"What did you say to your mother?" Mason asked.  

"I said, 'Mom, I'm embarrassed, too. We're all embarrassed.' Out of this embarrassment, I trust, is going to come renewal, hope, and reform. And I think it is."

He said that there already has been tangible reform in the wake of the scandal.

"Those changes started in 2002 with what we call the Dallas Charter," Dolan said. "There was a tsunami shift in 2002 that the church said, 'Hey, you know what? We've been an example of what not to do in the past. Now we need to be an example of what to do.' And the past 17, 18 years, there would be tangible, verifiable data that we are ahead of this and that we've cleaned up our act."

Last year, Cardinal Dolan asked a federal judge, Barbara Jones, to study the church's progress: "I asked, 'My people still don't seem to believe us that we have reformed and cleaned this up. Would you do a scrupulous study of all the procedures that we've done in the Archdiocese of New York? Here's the key, no records are barred, and report back in a year.' And she did. She said, 'I give the Archdiocese of New York an A. They have kept their promises.'

"So, boy, it was bad in the past. But I think now, I hope, we're a sign of reform and the way to handle this."

Dolan was then asked about the status of Monsignor John Paddock, who was accused of molesting at least five boys for more than a decade. He stepped down, but was allowed to continue working. This came after accusations first surfaced about ten years ago.
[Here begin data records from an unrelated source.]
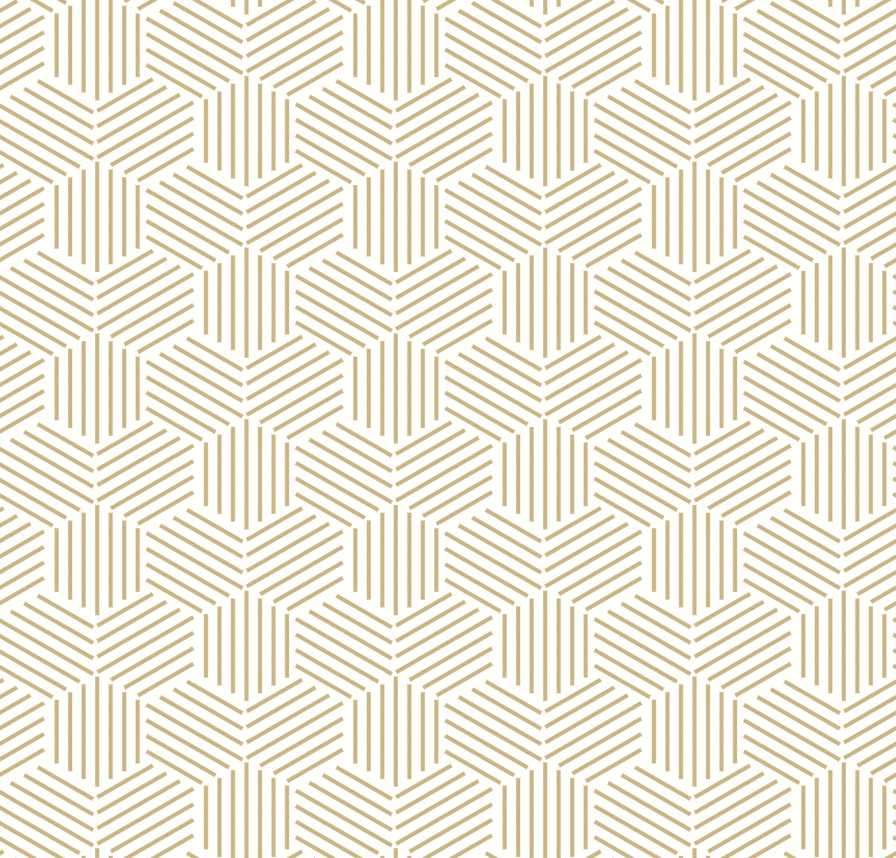
Write a Shadertoy shader that draws this pattern.

```glsl
#define HEXES 9.0              // hexagons across the canvas
#define ROWS 10.0              // hexagon rows down the canvas
#define ORIGIN vec2(0.976, 1.275)
#define PITCH 0.1357           // distance between stripes
#define HALF_WIDTH 0.0205      // half of a stripe's thickness
#define HALF_LENGTH 0.556      // half of the longest stripe
#define GRAIN 0.015
#define PAPER vec3(1.0, 1.0, 0.995)
#define GOLD vec3(0.80, 0.71, 0.515)

const float TAU = 6.2831853;
const float SQRT3 = 1.7320508;

// Offset from the nearest point of a triangular lattice
vec2 latticeCell(vec2 p) {
    vec2 period = vec2(3.0, SQRT3);
    vec2 a = p - period * round(p / period);
    vec2 b = p - period * (floor(p / period) + 0.5);
    return dot(a, a) < dot(b, b) ? a : b;
}

// Seven butt-ended stripes trimmed to a hexagon, running along axis
float stripedHexagon(vec2 p, vec2 axis) {
    float along = dot(p, axis);
    float across = axis.x * p.y - axis.y * p.x;
    float stripe = PITCH * clamp(round(across / PITCH), -3.0, 3.0);
    float halfLength = HALF_LENGTH - abs(stripe) / SQRT3;
    vec2 d = abs(vec2(across - stripe, along)) - vec2(HALF_WIDTH, halfLength);
    return max(d.x, d.y);
}

// Fine layered sines with whole cycles per canvas
float grain(vec2 uv) {
    vec2 t = TAU * uv;
    return 0.5 * sin(dot(t, vec2(211.0, 97.0)) + 2.0 * sin(dot(t, vec2(-53.0, 131.0))))
         + 0.5 * sin(dot(t, vec2(-89.0, 173.0)) + 2.0 * sin(dot(t, vec2(117.0, 41.0))));
}

void mainImage(out vec4 fragColor, in vec2 fragCoord) {
    vec2 uv = fragCoord / iResolution.xy;
    vec2 p = uv * vec2(HEXES, ROWS * 0.5 * SQRT3) - ORIGIN;

    // Three interleaved lattices: upright, falling and rising stripes
    vec2 centers[3] = vec2[3](vec2(0.0), vec2(0.978, -0.006), vec2(1.984, 0.012));
    float d = 1e3;
    for (int k = 0; k < 3; k++) {
        float angle = TAU * (0.25 - float(k) / 3.0);
        d = min(d, stripedHexagon(latticeCell(p - centers[k]), vec2(cos(angle), sin(angle))));
    }

    // Soft edge a little wider than one pixel
    float edge = 1.25 * HEXES / iResolution.x;
    float ink = clamp(0.5 - d / edge, 0.0, 1.0);
    vec3 color = mix(PAPER, GOLD + GRAIN * grain(uv), ink);
    fragColor = vec4(color, 1.0);
}
```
"The first one we looked [into], the D.A. looked into, forensic outside investigators looked, and it went to the lay review board to say this charge is not credible. So he was allowed back in. You're right, of late, other accusations came in.

"There's a lot of people accused, but there has to be some type of substantiation. That having been said, we finally said, 'John, this is not good. There's accusations coming in. Yes, we have to look for substantiation. In the meantime, you need to step aside.'

"What we've promised is that no priest against whom there's been a substantiated allegation can ever again serve in ministry."

Dokoupil asked, "Are you still supporting Paddock financially?"

"Yes, we are," he replied. "Yeah. He's still innocent until proven guilty."

Recently in New York, The Child Victims Act went into effect, giving sexual abuse survivors, barred by the statute of limitations, a one-year window to file a civil lawsuit against their alleged perpetrators, and institutions like the Boy Scouts, schools and the Catholic Church.

Mason asked, "Since the statute of limitations has been lifted, how many more lawsuits have been filed?"

"We had already entered into the independent reconciliation and compensation program; that's four years old – that has been praised by victims and the public alike," Dolan said. "And in that, there were about 350 victims that came forward and reported a sense of resolution and finality, and were grateful to the church."

  • "Who Do You Say I Am?: Daily Reflections on the Bible, the Saints, and the Answer That Is Christ" by Cardinal Timothy M. Dolan (Crown), available in Hardcover, eBook and Audio Formats, available via Amazon
  • David Morgan

    David Morgan is a senior editor at CBSNews.com and cbssundaymorning.com.